This is the site to go to find out the information on
corporations that they probably would rather you didn't know; it's not the kind of things
you'll find in corporate press releases. The site contains practical instructions on
how to research a particular corporation, as well as links to other groups and campaigns
that seek to stop corporate abuse. Check out the "social responsibility"
feature and find out what corporate shareholders can do, and what some groups are doing.
Excellent resources on ways to hold corporations
accountable for their action, along with an interesting timeline on corporate
responsibility. And check the resource page for information
such as how much public money goes to support private corporations (The Public Cost of Private
Top 100 Corporate Criminals of the Decade
Josh On has put together a fabulous site. It
is based on the the idea, outlined in the 1950s by C. Wright Mills, that there is in the
United States a "power elite" that control most of our resources. On this
site you can find out who the power elite is by examining the interlocking membership of
people on corporate boards. The site allows users to select corporations, view the
names of corporate directors, and then examine their history and the other boards on which
they serve. It is a sobering exercise.
Check out this list of corporations that have been caught
breaking the law. Be sure to go to the annotated
version for a summary of each of the crimes.
The Wall Street
Executive Library provides relevant, up-to-date links to beneficial Websites dedicated to
business and economics news, resources, and information. The site is broken into three
sections: News, Information, and Reference; Research/ Intelligence; and Personal. All
links are accessible from the homepage, and new sites and "hot" sites are
denoted with icons. (Scout Report for Business and Economics, 1/17/2000)
In Spring 2005, Wal-Mart Watch began its nationwide public education campaign to challenge the world’s largest retailer to become a better employer, neighbor, and corporate citizen.
This site will help you find out how Wal mart is doing.
Web100: Big Business on the
This site indexes only "the largest American and
international companies on the Web," with links to homepages, five-year income
profiles, stock quotes, Hoover company capsules, and reviews from the Dow Jones Business
Directory. Top businesses may be searched via the Web100 database or viewed by industry,
region, or revenue ranking, and a newswire keeps users abreast of the latest big business

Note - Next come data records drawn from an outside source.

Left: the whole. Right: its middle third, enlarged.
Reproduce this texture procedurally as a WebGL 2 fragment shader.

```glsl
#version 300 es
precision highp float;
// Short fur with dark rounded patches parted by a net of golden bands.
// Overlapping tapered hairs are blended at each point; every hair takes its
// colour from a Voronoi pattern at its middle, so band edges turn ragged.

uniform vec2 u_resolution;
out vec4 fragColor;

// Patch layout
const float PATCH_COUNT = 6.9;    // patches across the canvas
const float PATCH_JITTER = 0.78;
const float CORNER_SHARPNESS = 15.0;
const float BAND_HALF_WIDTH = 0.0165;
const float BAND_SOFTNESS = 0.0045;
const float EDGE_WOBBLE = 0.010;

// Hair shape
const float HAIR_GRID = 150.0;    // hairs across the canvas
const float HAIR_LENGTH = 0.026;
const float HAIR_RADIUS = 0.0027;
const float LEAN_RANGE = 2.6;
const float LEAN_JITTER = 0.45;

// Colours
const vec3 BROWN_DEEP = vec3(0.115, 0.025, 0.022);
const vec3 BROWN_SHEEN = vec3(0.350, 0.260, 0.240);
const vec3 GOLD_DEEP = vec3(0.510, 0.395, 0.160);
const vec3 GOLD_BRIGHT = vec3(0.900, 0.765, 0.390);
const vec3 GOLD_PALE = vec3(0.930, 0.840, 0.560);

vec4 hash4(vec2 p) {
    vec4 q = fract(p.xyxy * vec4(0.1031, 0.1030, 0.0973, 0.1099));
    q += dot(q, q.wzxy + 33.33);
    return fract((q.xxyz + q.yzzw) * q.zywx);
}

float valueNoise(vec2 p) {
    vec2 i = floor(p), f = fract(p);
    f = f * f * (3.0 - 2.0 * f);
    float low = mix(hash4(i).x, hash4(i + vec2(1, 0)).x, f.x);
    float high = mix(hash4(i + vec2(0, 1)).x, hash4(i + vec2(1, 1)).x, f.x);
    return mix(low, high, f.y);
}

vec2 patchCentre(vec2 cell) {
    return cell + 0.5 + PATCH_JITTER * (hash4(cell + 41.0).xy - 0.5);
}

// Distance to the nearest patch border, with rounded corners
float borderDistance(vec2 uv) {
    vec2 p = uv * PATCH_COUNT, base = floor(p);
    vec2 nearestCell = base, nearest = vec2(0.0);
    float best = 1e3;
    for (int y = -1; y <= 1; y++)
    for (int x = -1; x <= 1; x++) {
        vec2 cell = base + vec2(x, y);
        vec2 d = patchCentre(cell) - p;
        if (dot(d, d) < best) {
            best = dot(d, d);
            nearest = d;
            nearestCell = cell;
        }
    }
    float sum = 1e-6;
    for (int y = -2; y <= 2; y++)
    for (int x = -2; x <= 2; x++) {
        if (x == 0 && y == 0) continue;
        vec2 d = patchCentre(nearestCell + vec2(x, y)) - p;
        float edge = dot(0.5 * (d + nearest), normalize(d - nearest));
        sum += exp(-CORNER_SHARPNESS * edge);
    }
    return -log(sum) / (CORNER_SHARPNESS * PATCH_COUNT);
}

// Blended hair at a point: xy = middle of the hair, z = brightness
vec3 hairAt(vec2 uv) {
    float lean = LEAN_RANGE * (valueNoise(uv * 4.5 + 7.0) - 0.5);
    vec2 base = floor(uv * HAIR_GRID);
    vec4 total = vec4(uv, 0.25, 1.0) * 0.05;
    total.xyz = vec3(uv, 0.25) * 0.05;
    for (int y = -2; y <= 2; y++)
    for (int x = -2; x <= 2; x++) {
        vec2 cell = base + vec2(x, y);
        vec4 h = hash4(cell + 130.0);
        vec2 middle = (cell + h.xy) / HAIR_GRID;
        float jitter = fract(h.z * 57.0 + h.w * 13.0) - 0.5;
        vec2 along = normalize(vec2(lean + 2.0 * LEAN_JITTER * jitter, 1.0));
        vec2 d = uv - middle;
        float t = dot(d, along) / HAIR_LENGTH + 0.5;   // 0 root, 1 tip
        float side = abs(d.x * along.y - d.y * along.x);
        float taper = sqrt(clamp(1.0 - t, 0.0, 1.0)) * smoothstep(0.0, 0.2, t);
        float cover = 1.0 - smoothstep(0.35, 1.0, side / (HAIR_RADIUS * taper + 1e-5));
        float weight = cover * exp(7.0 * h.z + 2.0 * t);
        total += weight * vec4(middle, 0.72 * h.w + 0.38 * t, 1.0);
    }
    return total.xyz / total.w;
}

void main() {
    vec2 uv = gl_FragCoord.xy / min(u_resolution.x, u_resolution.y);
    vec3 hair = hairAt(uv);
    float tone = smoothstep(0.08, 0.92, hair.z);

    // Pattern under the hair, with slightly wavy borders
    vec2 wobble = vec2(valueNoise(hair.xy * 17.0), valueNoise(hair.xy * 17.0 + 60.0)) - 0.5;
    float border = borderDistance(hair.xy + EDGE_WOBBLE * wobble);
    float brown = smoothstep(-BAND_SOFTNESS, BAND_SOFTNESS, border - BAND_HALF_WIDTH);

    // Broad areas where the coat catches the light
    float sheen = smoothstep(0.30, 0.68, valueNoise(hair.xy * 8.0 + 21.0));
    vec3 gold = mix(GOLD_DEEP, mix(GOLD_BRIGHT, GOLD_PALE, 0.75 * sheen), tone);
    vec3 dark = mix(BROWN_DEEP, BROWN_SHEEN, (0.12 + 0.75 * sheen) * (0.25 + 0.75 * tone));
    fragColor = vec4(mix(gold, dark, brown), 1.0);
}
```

headlines. (The Scout Report for Business and Economics, 11/19/98
List of Fortune 500
List of Fortune 500 companies with links to the corporate
websites along with brief histories.
Who Owns What
Over the past decade there has been a growing concentration of media
ownership, such that a few major corporations control most of what we see and hear about
the rest of the world. As this site maintained by the Columbia Journalism Review
says, " Media companies continue to grow, and a
shrinking number of them shape what we view and read. What does that mean for journalists
-- and for the nation?" Here you can check out which corporations own which media